- New Options for Defending Trade Secrets
- November 2, 2016 | Authors: Lauri E. Cleary; Joshua Carl Schmand
- Law Firm: Lerch, Early & Brewer, Chartered - Bethesda Office
In this time of partisan politics, it is noteworthy that a significant piece of business legislation - the Defend Trade Secrets Act of 2016 (DTSA) - was passed by the House and Senate in April with near-unanimous support.
The DTSA went into effect on May 11, 2016 three years after the Obama administrationcame out in support of such legislation when then-Attorney General Eric Holder said of the new reality of corporate espionage: “There are only two categories of companies affected by trade-secret theft: those that know they’ve been compromised and those that don’t know yet.”
So what exactly does the new law do for companies like the small business you own or manage that isn’t necessarily worried about international intrigue because you operate on a national, regional, or local level? In a nutshell, it can help you protect your company’s intellectual property with some powerful new tools.
DTSA’s Impact on Your Company
The DTSA provides new tools for combating those who would disclose or use your “secret recipe,” customer information, or other proprietary information you have worked so hard to develop and safeguard. A lso, as patent and other protections are becoming increasingly more problematic and cost prohibitive - especially to small businesses - trade secret protections like those afforded by the DTSA are less complicated and increasingly more attractive for protecting effort and innovation more affordably.
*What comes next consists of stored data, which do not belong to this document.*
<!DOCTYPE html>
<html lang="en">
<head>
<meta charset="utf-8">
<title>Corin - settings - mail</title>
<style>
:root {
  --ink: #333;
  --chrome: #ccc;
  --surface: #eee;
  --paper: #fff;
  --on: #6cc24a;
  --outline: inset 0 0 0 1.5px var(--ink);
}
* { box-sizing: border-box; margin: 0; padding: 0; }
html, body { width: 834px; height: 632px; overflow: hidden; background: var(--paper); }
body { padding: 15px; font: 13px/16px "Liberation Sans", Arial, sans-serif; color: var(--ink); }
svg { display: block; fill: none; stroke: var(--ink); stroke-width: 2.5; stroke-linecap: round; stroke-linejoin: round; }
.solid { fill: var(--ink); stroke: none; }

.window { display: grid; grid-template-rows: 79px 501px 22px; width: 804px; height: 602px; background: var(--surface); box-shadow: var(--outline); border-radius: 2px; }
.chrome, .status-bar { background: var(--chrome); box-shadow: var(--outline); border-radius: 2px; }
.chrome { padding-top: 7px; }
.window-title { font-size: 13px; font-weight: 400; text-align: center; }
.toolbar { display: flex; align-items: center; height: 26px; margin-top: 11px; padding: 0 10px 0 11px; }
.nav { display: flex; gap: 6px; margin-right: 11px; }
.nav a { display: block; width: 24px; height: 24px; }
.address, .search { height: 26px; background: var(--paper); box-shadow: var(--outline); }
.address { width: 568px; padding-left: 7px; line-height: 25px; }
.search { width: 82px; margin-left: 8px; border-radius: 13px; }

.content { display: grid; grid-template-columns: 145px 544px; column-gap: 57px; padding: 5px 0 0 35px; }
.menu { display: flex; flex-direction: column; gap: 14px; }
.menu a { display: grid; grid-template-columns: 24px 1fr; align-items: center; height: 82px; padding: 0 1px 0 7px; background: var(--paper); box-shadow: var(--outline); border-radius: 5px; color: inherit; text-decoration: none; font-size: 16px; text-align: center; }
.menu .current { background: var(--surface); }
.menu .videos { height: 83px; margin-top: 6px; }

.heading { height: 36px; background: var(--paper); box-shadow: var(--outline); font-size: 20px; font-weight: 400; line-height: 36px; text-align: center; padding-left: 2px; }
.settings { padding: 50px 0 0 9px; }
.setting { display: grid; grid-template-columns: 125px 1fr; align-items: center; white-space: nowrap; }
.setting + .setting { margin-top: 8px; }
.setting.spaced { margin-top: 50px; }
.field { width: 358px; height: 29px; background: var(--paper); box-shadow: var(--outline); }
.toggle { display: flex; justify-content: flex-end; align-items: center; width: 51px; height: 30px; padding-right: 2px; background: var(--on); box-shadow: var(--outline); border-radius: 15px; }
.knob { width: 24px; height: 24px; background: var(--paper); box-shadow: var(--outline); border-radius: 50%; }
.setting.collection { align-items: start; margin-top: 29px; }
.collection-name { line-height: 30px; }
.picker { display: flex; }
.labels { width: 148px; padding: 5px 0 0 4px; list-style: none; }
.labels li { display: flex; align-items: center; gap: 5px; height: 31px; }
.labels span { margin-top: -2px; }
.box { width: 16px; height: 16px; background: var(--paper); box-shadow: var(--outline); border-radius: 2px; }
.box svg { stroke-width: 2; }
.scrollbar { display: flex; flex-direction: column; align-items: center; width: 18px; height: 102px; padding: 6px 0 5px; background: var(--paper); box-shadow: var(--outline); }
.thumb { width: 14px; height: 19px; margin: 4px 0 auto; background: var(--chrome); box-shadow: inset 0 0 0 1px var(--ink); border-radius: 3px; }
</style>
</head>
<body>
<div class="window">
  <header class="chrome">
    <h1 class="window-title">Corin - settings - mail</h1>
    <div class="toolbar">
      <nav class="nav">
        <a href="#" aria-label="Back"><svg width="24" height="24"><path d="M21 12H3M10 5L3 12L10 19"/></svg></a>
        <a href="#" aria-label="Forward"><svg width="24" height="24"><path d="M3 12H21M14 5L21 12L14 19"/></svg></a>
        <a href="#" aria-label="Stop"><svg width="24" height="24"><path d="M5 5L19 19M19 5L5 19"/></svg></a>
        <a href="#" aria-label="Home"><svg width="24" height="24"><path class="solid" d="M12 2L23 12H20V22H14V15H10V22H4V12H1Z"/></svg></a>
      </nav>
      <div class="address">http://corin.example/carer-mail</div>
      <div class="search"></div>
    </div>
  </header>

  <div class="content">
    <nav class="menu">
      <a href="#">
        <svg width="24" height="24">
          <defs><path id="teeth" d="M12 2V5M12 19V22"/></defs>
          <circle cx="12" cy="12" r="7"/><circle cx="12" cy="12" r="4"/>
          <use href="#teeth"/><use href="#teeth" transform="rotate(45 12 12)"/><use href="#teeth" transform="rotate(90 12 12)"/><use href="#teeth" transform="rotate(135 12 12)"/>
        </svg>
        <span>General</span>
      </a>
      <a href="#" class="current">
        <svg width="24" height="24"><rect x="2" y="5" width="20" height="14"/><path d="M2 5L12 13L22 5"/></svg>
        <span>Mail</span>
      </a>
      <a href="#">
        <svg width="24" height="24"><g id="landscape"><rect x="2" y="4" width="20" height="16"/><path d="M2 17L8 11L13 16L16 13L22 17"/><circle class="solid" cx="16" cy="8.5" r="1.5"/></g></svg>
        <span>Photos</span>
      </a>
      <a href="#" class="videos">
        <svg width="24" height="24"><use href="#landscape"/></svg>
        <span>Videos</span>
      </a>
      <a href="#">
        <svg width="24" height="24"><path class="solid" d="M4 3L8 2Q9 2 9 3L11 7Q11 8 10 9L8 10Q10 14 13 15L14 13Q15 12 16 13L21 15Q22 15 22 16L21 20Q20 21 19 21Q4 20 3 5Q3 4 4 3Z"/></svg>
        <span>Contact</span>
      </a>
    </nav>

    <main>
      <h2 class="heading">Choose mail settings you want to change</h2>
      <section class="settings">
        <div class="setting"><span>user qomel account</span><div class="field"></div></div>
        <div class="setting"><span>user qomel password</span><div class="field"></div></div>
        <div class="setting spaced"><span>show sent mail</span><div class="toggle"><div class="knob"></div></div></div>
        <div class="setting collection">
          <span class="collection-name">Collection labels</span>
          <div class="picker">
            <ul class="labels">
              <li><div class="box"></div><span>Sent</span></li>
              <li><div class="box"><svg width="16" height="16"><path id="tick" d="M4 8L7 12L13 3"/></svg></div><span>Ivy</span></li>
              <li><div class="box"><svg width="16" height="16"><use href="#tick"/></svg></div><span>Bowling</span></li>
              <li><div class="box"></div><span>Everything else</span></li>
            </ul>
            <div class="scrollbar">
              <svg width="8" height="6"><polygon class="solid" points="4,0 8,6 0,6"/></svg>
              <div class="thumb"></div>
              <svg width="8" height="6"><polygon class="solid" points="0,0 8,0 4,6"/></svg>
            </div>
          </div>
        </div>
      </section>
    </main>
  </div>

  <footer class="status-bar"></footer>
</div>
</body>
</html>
Specifically, the DTSA:
- Allows you to proceed in federal court.
- Creates a private, civil cause of action for “trade secret” misappropriation related to a product or service “used in, or intended for use in, interstate or foreign commerce.”
- Permits uniform enforcement for “trade secret” misappropriation, eliminating the need to rely on widely differing state laws and allowing claims to be brought within three years from when the misappropriation occurred or from the reasonable date by which you should have discovered it.
- Defines “trade secret” broadly, to include customer lists and other business or financial information of value, as long as you take reasonable measures to protect such secret information. Significantly, “trade secrets” under the DTSA need not be novel, if the other requirements are met.
- Does not preempt all non-contractual remedies, allowing you to pursue a federal DTSA claim even if you have a parallel state claim you’d like to bring, such as breach of confidentiality or fiduciary duty.
Controversy Over Seizure Orders
The DTSA’s most controversial new remedy allows federal judges to enter ex parte seizure orders in cases of willful or malicious misappropriation, allowing seizure of the stolen trade secret and/or property necessary to prevent the dissemination of a stolen trade secret from the alleged misappropriator without notice or opportunity to be heard.
Obtaining a seizure order requires showing irreparable injury, as well as a likelihood of success in proving that the information misappropriated is a “trade secret,” and the person who misappropriated or conspired to misappropriate it did so “by improper means,” including theft and misrepresentation. These seizure orders are available only to address “extraordinary circumstances” and as of this writing none have been granted.
The DTSA puts federal trade secret protection on par with protections granted only to copyrighted, trademarked, and patented material. Employers should modify existing employment agreements to reflect the changes effected by the DTSA, and it is critical that they alert employees in new agreements that they may disclose “trade secrets” to a government official or attorney for the sole purpose of reporting a suspected violation of law. If your agreements do not include notice of this “whistleblower” immunity, you cannot recover attorney’s fees or be awarded punitive damages under the DTSA.
The time is now for you to consider your business’ trade secrets and, if appropriate, to update your contractual and other protections against breaches of confidentiality, disclosure of proprietary information that may qualify as trade secrets, and intellectual property ownership provisions.